Instructions for the task ▸
Repeat only the stretch of lines below that runs from the line with "604H404C412 630 432" through the line with "608H450C490 632 560", unaltered.

Rendered images with source text
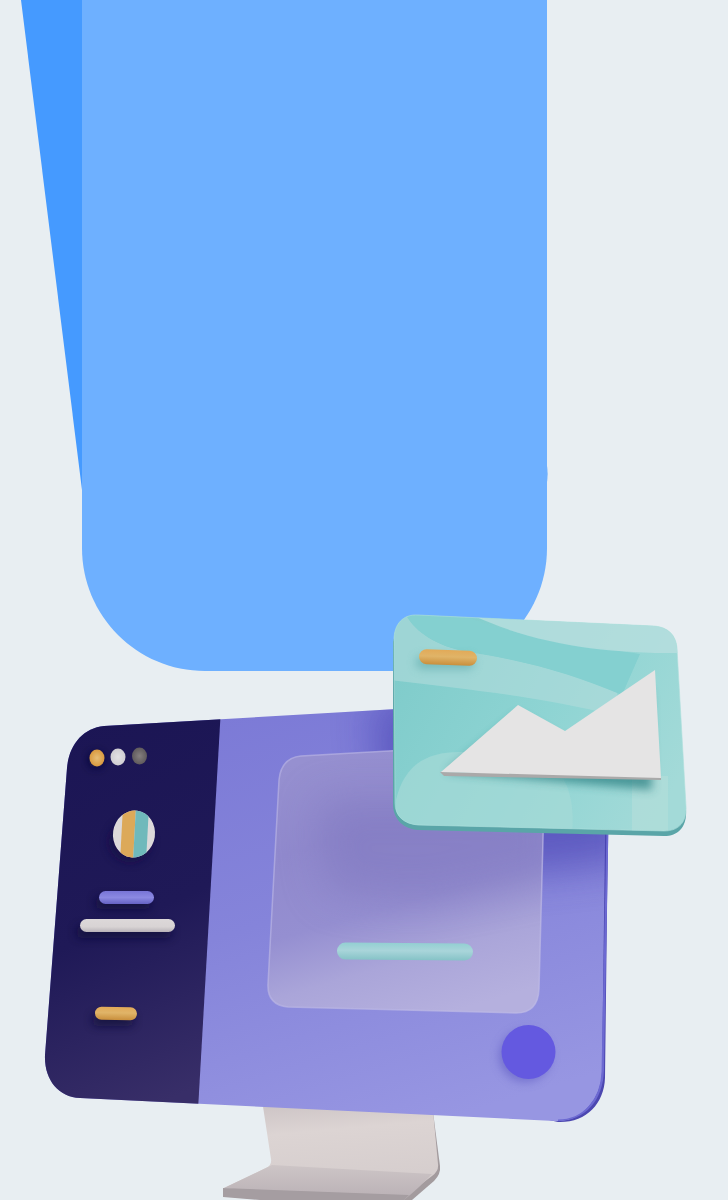
<!DOCTYPE html>
<html lang="en">
<head>
<meta charset="utf-8">
<title>Desktop dashboard illustration</title>
<style>
:root {
  --page: #e8eef2;
  --blue: #6eb0ff;
  --blue-deep: #459aff;
  --violet: #6459e0;
  --white: #e5e4e4;
  --teal-edge: #5aa5a8;
  --violet-edge: #4c47b0;
}
html, body { margin: 0; width: 728px; height: 1200px; overflow: hidden; background: var(--page); }
svg { display: block; width: 728px; height: 1200px; }
.panel { fill: var(--blue); }
.panel-back { fill: var(--blue-deep); }
.screen-edge { fill: var(--violet-edge); }
.card-edge { fill: var(--teal-edge); }
.action { fill: var(--violet); }
</style>
</head>
<body>
<svg viewBox="0 0 728 1200" role="img" aria-label="3D desktop monitor with a dashboard and a floating chart card">
  <defs>
    <linearGradient id="screen-fill" x1="0.3" y1="0" x2="0.7" y2="1">
      <stop offset="0" stop-color="#7b79d6"/>
      <stop offset="0.5" stop-color="#8584da"/>
      <stop offset="1" stop-color="#9796e2"/>
    </linearGradient>
    <linearGradient id="sidebar-fill" x1="0.4" y1="0" x2="0.6" y2="1">
      <stop offset="0" stop-color="#1b1554"/>
      <stop offset="0.55" stop-color="#1f1957"/>
      <stop offset="1" stop-color="#382e68"/>
    </linearGradient>
    <linearGradient id="glass-fill" x1="0.35" y1="0" x2="0.65" y2="1">
      <stop offset="0" stop-color="#9690d0"/>
      <stop offset="0.3" stop-color="#9089cd"/>
      <stop offset="0.58" stop-color="#958fd1"/>
      <stop offset="0.78" stop-color="#aaa5d9"/>
      <stop offset="1" stop-color="#b5b0de"/>
    </linearGradient>
    <linearGradient id="glass-rim" x1="0" y1="0" x2="1" y2="1">
      <stop offset="0" stop-color="#b5b0e2"/>
      <stop offset="1" stop-color="#bfbbe6"/>
    </linearGradient>
    <linearGradient id="card-fill" x1="0" y1="0.3" x2="1" y2="0.7">
      <stop offset="0" stop-color="#80cccb"/>
      <stop offset="0.5" stop-color="#8ed4d3"/>
      <stop offset="1" stop-color="#a3dad8"/>
    </linearGradient>
    <linearGradient id="stand-fill" x1="0" y1="0" x2="0.2" y2="1">
      <stop offset="0" stop-color="#c9c0c2"/>
      <stop offset="0.4" stop-color="#dcd4d3"/>
      <stop offset="1" stop-color="#d5cdcd"/>
    </linearGradient>
    <linearGradient id="foot-fill" x1="0" y1="0" x2="0" y2="1">
      <stop offset="0" stop-color="#cdc5c6"/>
      <stop offset="1" stop-color="#b9b0b5"/>
    </linearGradient>
    <linearGradient id="gold" x1="0" y1="0" x2="0" y2="1">
      <stop offset="0" stop-color="#e2aa58"/>
      <stop offset="0.45" stop-color="#e0b468"/>
      <stop offset="1" stop-color="#c98f3c"/>
    </linearGradient>
    <linearGradient id="mint" x1="0" y1="0" x2="0" y2="1">
      <stop offset="0" stop-color="#93cfd2"/>
      <stop offset="0.45" stop-color="#a9d5da"/>
      <stop offset="1" stop-color="#86c3c7"/>
    </linearGradient>
    <linearGradient id="lilac" x1="0" y1="0" x2="0" y2="1">
      <stop offset="0" stop-color="#7774d6"/>
      <stop offset="0.5" stop-color="#8b89e2"/>
      <stop offset="1" stop-color="#6562c4"/>
    </linearGradient>
    <linearGradient id="chalk" x1="0" y1="0" x2="0" y2="1">
      <stop offset="0" stop-color="#dcd8d9"/>
      <stop offset="0.6" stop-color="#d8d3d4"/>
      <stop offset="1" stop-color="#b8b2b8"/>
    </linearGradient>
    <radialGradient id="dot-gold"><stop offset="0" stop-color="#e6bd76"/><stop offset="1" stop-color="#d9993f"/></radialGradient>
    <radialGradient id="dot-white"><stop offset="0" stop-color="#e2e1e4"/><stop offset="1" stop-color="#cfcdd2"/></radialGradient>
    <radialGradient id="dot-grey"><stop offset="0" stop-color="#85807f"/><stop offset="1" stop-color="#5f5a5c"/></radialGradient>
    <filter id="soft" x="-40%" y="-80%" width="180%" height="260%"><feGaussianBlur stdDeviation="5"/></filter>
    <filter id="wide" x="-40%" y="-40%" width="180%" height="180%"><feGaussianBlur stdDeviation="20"/></filter>
    <path id="screen-shape" d="M104 726L572 699Q611 698 610 740L604 1070C603 1101 585 1122 555 1121L80 1098C58 1097 44 1079 45 1055L67 768C69 745 83 728 104 726Z"/>
    <path id="card-shape" d="M418 615L654 626C668 627 676 635 677 648L686 806C687 822 679 831 664 831L418 825C404 824 395 816 395 803L394 640C394 624 403 614 418 615Z"/>
    <path id="glass-shape" d="M301 756L526 743Q546 742 545 763L539 989Q538 1013 516 1013L288 1007Q267 1005 268 984L279 780Q281 758 301 756Z"/>
    <clipPath id="screen-clip"><use href="#screen-shape"/></clipPath>
    <clipPath id="card-clip"><use href="#card-shape"/></clipPath>
    <clipPath id="glass-clip"><use href="#glass-shape"/></clipPath>
    <clipPath id="avatar-clip"><ellipse cx="134" cy="834" rx="21" ry="23.5" transform="rotate(8 134 834)"/></clipPath>
  </defs>

  <g id="backdrop">
    <path class="panel-back" d="M21 0H90V490H82Z"/>
    <path class="panel-back" d="M546 460Q549 474 546 488Z"/>
    <path class="panel" d="M82 0H547V548C547 616 492 671 424 671H205C137 671 82 616 82 548Z"/>
  </g>

  <g id="stand">
    <path fill="#a39b9e" d="M428 1108L433 1112L440 1166Q441 1174 434 1181L412 1200H395Z"/>
    <path fill="url(#stand-fill)" d="M262 1100H432L438 1164Q439 1171 432 1176L408 1194L224 1188L266 1168Q272 1165 271 1159Z"/>
    <path fill="url(#foot-fill)" d="M224 1188L272 1165L432 1174Q420 1187 404 1200H330Z"/>
    <path fill="#a59da1" d="M223 1188L409 1195L404 1200H260L223 1197Z"/>
  </g>

  <g id="monitor">
    <path class="screen-edge" d="M572 699Q611 700 609 745L605 1078C604 1104 586 1123 558 1122L540 1118Z"/>
    <g clip-path="url(#screen-clip)">
      <path fill="url(#screen-fill)" d="M40 690H607L602 1072C601 1101 580 1122 555 1122H40Z"/>
      <path fill="#4a45b4" opacity="0.65" filter="url(#wide)" d="M372 700H630V862L520 874L384 826Z"/>
      <path fill="url(#sidebar-fill)" d="M30 690H222L198 1110H30Z"/>
      <path fill="none" stroke="#6c69d2" stroke-width="3" d="M608 830L603 1072C602 1100 584 1121 558 1121"/>
    </g>

    <g id="window-dots">
      <ellipse cx="96" cy="760" rx="8" ry="8" fill="#0e0a38" filter="url(#soft)"/>
      <ellipse cx="97" cy="758" rx="7.5" ry="8.5" fill="url(#dot-gold)"/>
      <ellipse cx="118" cy="757" rx="7.5" ry="8.5" fill="url(#dot-white)"/>
      <ellipse cx="139.500" cy="756" rx="7.5" ry="8.5" fill="url(#dot-grey)"/>
    </g>

    <g id="avatar">
      <ellipse cx="130" cy="842" rx="21" ry="20" fill="#120d42" opacity="0.7" filter="url(#soft)"/>
      <g clip-path="url(#avatar-clip)">
        <rect x="108" y="806" width="52" height="56" fill="#dcd9da"/>
        <path fill="#dca959" d="M123 806H136L133 862H120Z"/>
        <path fill="#6fb9bb" d="M136 806H149L146 862H133Z"/>
      </g>
    </g>

    <g id="sidebar-items">
      <g fill="#0d0936" opacity="0.7" filter="url(#soft)">
        <rect x="95" y="897" width="56" height="12" rx="6"/>
        <rect x="76" y="926" width="96" height="12" rx="6"/>
        <rect x="92" y="1014" width="42" height="12" rx="6"/>
      </g>
      <rect x="99" y="891" width="55" height="13" rx="6.500" fill="url(#lilac)"/>
      <rect x="80" y="919" width="95" height="13" rx="6.500" fill="url(#chalk)"/>
      <rect x="95" y="1007" width="42" height="13" rx="6.500" fill="url(#gold)" transform="rotate(1 116 1013)"/>
    </g>

    <g id="glass-panel">
      <use href="#glass-shape" fill="url(#glass-fill)"/>
      <g clip-path="url(#glass-clip)">
        <path fill="#7e76bd" opacity="0.5" filter="url(#wide)" d="M318 800H560V876L420 902L326 892Z"/>
      </g>
      <use href="#glass-shape" fill="none" stroke="url(#glass-rim)" stroke-width="1.500" opacity="0.7"/>
      <rect x="337" y="943" width="136" height="17" rx="8.500" fill="url(#mint)" transform="rotate(0.4 405 951)"/>
    </g>

    <g id="action-button">
      <circle cx="525" cy="1056" r="26" fill="#5f5bc2" opacity="0.6" filter="url(#soft)"/>
      <circle class="action" cx="528.500" cy="1052" r="27"/>
    </g>
  </g>

  <g id="chart-card">
    <path class="card-edge" d="M396 630L393 642V806C394 820 404 829 418 830L664 836C679 836 687 826 686 810L660 800L420 800Z"/>
    <use href="#card-shape" fill="url(#card-fill)"/>
    <g clip-path="url(#card-clip)">
      <path fill="#b3dddc" d="M390 604H404C412 630 432 645 468 652C530 661 574 676 617 690V716C540 696 470 690 390 680Z" opacity="0.6"/>
      <path fill="#84d0d0" d="M402 608H450C490 632 560 642 640 654L622 695C575 675 525 660 468 652C432 645 412 630 402 608Z"/>
      <path fill="#b7dfde" opacity="0.85" d="M466 612L690 620V653C610 654 535 646 466 612Z"/>
      <path fill="#a5dad8" opacity="0.7" d="M396 800C404 766 425 752 460 752H530C562 764 576 790 572 834H396Z"/>
      <path fill="#b2deda" opacity="0.7" d="M632 776H668V836H632Z"/>
      <path fill="#72bfc0" opacity="0.5" d="M394 818Q402 826 418 825L664 831Q676 831 682 824V840H394Z"/>
    </g>
    <use href="#card-shape" fill="none" stroke="#b0dfdd" stroke-width="1" opacity="0.6"/>

    <g id="card-tag">
      <rect x="416" y="656" width="58" height="13" rx="6" fill="#4b9d9e" opacity="0.5" filter="url(#soft)"/>
      <rect x="419" y="650" width="58" height="15" rx="7.500" fill="url(#gold)" transform="rotate(2 448 658)"/>
    </g>

    <g id="chart">
      <path fill="#2f8284" opacity="0.75" filter="url(#soft)" d="M446 772L518 714L566 742L650 690L652 790Z"/>
      <path fill="#aaa9a9" d="M440 772L661 776V780L444 776Z"/>
      <path fill="#e5e4e4" d="M441 772L518 705L565 731L655 670L661 778Z"/>
    </g>
  </g>
</svg>
</body>
</html>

Task result ▸
      <path fill="#b3dddc" d="M390 604H404C412 630 432 645 468 652C530 661 574 676 617 690V716C540 696 470 690 390 680Z" opacity="0.6"/>
      <path fill="#84d0d0" d="M402 608H450C490 632 560 642 640 654L622 695C575 675 525 660 468 652C432 645 412 630 402 608Z"/>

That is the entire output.